I decided that she needed a rich colour for her dress; and chose a deep burgundy fabric that I had hand-dyed.

It took a lot of searching to get the lace for her dress. I wanted a good quality lace in white, and  a large enough size to fill the bodice area. I  ended up using two pieces of lace for the front of her dress, to get the look that I wanted.

I glued the lace on using tiny drops of fabric glue to get it to stay in place, until I could sew the edges.

Detail shot of a ladies portrait in fabric.

Close-up of Milady

I debated what motif to use for the background as I wanted a vintage look. A friend Julia, from New Zealand, suggested trying to use the motifs from the lace.

It worked out really well, with a few ideas from a fabulous book called Doodle Quilting by Cheryl Malkowski. This is a great book for learning how to start free motion quilting and then how to combine different motifs. You can find the book here.

 

Flowers, leaves and ribbons in free motion quilting.

Floral free motion quilted background

I stitched this lady’s hair extensively as I wanted the upswept look and the little wisps sticking out.

This is the final result:

Portrait of a lady circa 1900 in a lacy ball gown.

Milady finished!

 

I am now on to my next portrait. Another portrait of a lady. This one in a white debutante gown. I’m not sure about doing a white dress, but I will give it my best shot!

 

 

 

 

Stepping Out – my latest portrait

My latest portrait is done! This little girl looks as though she has just started walking, and is delighted to be able to get around on her own.

I was thrilled to have it finished! The next thing then was to decide on a title for this portrait. I have a difficult time naming quilts. Do you? My husband suggested “Spokesperson”.  Funny, but no.  After some deliberation, I finally decided on “Stepping Out”.

Wilson_Valerie_Stepping-_Ou

 

I did some research on the car, to try and date the photo. I love researching the details! It helps to bring the person, and the piece, to life. I found out that this car was probably a 1920 – 30’s car.

Then at a recent vintage car show in Selkirk, MB I found a 1925 model, beautifully restored! I was thrilled! I took several photos and used these to help with some of the details that were “flashed out” in the original photo.

 

Vintage 1925 car

Vintage 1925 car

 

One major part of this quilt was done twice, to get the look that I wanted. I redid the entire car as I decided that, although looking great, it was too bright in relationship to the little girl. I wanted the girl to be the focus, not the car.

Little girl with vintage car

Stepping Out – first attempt

I find that I always resist changing anything, as I see all the work that needs to be done again. I try to talk myself out of changing anything. So I go away for a break, and as soon as I get back, I look at the portrait.
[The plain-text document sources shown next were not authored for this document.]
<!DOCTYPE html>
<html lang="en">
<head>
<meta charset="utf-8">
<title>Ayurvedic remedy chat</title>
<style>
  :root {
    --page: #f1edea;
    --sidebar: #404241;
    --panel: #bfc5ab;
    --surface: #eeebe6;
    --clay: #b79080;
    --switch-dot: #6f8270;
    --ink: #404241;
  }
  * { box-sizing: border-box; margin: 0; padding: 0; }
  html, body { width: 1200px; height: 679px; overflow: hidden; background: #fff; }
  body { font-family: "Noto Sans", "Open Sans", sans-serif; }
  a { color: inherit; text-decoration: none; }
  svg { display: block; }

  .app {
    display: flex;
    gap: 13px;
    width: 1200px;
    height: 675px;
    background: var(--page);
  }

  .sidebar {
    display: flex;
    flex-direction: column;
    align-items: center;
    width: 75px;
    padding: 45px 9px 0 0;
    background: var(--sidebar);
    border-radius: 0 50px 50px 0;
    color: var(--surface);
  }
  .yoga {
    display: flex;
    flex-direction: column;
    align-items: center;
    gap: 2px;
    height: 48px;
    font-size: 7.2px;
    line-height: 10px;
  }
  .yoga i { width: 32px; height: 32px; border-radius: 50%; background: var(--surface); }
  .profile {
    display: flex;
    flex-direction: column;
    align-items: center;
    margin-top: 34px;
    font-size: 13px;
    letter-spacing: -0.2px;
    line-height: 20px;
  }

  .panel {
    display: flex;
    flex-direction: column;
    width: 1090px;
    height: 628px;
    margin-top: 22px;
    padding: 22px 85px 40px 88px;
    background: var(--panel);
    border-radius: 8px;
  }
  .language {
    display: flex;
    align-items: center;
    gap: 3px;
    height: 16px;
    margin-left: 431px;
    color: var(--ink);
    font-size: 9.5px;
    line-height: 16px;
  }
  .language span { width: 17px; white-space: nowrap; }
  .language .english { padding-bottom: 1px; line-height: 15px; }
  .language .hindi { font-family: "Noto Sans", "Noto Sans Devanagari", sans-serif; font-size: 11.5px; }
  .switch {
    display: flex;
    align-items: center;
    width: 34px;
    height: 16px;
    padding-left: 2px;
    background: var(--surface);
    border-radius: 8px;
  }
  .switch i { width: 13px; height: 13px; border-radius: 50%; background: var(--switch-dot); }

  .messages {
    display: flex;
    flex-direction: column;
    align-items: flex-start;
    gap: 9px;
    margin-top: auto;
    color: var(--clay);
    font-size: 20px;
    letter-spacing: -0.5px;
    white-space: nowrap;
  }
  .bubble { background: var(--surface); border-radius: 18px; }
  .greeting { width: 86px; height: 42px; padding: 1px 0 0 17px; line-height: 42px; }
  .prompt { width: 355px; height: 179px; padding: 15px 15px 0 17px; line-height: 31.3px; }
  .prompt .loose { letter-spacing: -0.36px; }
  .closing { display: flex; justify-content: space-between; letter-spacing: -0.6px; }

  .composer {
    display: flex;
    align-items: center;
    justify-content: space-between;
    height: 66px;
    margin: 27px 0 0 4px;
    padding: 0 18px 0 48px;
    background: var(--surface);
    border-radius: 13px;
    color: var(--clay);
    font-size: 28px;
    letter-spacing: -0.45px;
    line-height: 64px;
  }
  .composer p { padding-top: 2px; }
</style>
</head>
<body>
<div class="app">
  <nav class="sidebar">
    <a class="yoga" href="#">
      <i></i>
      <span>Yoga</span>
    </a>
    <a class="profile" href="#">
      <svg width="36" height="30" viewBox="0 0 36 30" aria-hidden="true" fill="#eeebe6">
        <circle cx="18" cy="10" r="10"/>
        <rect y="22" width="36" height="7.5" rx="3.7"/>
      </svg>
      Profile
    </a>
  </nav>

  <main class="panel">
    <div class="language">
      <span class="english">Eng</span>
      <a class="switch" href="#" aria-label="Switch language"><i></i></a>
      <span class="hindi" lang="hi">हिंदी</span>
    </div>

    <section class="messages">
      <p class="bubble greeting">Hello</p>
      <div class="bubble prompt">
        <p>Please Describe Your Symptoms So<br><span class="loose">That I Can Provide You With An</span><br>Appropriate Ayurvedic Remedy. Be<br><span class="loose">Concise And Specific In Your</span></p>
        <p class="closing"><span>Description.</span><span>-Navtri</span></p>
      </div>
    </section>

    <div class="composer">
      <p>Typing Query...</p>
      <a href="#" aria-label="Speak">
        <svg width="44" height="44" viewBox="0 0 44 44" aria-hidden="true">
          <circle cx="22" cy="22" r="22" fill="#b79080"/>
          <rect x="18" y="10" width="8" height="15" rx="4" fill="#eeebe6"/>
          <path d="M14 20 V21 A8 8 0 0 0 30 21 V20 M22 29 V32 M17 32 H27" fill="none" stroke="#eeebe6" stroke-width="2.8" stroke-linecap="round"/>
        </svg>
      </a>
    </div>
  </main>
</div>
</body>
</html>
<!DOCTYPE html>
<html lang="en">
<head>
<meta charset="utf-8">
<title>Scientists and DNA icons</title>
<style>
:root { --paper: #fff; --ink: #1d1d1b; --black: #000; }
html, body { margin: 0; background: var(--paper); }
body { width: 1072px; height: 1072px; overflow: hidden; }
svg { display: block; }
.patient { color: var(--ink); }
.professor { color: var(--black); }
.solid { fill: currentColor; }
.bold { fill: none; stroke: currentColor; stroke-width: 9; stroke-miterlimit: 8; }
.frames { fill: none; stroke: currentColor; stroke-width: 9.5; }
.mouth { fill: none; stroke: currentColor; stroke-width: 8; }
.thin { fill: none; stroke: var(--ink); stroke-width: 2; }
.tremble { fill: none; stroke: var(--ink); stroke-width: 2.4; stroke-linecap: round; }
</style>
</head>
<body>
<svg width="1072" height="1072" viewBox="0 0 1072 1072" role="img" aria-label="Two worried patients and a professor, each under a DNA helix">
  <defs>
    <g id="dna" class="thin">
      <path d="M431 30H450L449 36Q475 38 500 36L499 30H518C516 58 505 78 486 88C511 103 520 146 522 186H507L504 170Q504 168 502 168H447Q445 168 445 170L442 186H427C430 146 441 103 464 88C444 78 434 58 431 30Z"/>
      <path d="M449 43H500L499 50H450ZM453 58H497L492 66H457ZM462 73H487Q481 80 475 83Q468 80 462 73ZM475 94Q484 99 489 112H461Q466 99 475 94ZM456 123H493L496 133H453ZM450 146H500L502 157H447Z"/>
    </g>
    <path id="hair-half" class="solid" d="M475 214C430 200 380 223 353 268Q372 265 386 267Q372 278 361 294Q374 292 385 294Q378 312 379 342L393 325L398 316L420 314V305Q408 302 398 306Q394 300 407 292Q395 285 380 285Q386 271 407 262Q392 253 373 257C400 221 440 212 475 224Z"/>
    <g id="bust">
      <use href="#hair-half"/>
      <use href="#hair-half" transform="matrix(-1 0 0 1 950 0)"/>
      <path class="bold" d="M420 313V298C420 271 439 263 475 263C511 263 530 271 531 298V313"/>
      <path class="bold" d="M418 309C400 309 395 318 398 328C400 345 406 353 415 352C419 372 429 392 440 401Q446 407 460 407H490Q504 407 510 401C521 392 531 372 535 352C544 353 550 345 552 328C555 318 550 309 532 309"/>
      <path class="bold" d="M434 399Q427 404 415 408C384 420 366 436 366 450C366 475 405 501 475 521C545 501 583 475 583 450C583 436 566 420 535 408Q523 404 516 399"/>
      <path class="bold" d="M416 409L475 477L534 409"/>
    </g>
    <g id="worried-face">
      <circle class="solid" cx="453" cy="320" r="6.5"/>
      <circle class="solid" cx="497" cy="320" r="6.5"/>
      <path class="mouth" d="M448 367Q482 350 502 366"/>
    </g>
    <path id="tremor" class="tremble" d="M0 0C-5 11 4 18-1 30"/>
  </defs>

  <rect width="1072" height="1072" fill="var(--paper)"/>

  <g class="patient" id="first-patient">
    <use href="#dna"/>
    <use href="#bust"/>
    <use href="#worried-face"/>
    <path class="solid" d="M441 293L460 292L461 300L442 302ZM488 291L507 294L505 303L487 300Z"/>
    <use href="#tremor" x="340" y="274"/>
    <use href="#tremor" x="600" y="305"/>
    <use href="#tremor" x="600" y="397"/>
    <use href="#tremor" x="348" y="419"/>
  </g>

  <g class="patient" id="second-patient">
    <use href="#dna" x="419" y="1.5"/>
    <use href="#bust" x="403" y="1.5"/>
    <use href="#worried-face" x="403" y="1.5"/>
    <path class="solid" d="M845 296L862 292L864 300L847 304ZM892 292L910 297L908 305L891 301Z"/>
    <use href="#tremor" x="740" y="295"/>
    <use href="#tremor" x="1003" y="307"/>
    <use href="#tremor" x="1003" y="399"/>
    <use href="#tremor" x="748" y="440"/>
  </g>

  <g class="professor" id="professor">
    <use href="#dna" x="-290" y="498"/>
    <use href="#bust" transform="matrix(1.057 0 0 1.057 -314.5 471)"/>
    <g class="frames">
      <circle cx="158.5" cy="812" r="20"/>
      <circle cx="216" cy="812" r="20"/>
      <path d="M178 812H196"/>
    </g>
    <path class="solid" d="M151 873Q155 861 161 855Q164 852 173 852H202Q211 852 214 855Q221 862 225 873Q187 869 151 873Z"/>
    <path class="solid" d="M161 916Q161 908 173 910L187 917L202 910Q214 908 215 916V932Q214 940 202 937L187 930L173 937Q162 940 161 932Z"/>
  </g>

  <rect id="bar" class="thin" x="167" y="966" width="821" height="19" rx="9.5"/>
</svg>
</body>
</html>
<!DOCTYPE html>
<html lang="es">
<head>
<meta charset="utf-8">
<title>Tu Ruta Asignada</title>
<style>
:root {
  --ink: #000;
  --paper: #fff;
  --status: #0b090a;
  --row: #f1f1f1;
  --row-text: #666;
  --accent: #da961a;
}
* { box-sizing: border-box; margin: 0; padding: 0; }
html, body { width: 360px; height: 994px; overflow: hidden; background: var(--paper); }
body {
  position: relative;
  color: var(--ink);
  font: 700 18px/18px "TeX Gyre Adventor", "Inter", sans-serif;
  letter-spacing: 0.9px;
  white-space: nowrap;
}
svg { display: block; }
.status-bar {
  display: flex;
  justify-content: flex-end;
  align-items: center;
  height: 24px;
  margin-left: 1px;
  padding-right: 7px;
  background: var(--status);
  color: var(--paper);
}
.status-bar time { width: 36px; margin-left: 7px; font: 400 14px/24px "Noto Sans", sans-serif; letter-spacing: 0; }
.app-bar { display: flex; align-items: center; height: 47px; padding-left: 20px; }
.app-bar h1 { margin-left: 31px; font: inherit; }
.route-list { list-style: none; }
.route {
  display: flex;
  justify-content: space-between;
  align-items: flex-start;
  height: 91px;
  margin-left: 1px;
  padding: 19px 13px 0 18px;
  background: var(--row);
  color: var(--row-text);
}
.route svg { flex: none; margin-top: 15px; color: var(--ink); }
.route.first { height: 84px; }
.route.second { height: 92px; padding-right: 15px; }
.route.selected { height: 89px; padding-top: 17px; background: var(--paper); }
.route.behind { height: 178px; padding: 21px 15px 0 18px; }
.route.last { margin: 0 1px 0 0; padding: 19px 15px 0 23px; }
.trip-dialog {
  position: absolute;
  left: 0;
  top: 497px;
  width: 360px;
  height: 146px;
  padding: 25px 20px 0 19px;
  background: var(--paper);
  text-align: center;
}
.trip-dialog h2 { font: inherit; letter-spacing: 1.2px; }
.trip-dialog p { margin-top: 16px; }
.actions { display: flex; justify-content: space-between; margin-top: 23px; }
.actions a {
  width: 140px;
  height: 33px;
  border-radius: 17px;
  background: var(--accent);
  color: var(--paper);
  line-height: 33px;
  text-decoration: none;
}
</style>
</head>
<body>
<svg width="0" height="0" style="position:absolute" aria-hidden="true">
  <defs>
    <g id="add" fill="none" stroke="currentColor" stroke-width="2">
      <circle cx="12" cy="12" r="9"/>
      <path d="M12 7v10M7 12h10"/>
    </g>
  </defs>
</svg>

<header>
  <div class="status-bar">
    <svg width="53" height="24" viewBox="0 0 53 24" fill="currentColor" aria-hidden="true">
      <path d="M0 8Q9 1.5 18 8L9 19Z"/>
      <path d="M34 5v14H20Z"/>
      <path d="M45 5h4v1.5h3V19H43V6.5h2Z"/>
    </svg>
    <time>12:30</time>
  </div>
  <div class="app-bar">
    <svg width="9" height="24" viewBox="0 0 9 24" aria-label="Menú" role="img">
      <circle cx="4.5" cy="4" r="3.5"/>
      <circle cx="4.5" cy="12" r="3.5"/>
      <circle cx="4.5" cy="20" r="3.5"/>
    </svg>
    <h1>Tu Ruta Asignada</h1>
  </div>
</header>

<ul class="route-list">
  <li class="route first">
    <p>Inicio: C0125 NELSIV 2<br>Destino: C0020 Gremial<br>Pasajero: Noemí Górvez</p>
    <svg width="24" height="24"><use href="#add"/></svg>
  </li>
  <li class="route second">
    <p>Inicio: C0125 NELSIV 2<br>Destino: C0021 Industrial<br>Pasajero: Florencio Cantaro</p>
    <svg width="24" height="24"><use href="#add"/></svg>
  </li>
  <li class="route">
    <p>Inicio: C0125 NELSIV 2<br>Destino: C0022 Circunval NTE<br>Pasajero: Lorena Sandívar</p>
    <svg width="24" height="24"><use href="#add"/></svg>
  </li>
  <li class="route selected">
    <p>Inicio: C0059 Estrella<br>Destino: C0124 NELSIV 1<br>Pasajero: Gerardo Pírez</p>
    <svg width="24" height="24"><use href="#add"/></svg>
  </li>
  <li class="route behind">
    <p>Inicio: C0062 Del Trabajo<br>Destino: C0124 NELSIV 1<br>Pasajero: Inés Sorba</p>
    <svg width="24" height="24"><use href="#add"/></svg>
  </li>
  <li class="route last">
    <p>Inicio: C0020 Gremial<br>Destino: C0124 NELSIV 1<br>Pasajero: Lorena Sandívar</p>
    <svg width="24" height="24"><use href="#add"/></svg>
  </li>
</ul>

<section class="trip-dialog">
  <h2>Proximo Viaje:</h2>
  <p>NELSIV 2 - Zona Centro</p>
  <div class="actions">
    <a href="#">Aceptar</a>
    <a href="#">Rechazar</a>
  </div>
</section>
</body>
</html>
If something is still bugging me, I resolve to change it. I am always happier with the result in the end. I then take a deep breath, and just start.

Have you ever had to redo part of your quilt? How did you meet the challenge? Do you have any advice for people facing the same situation?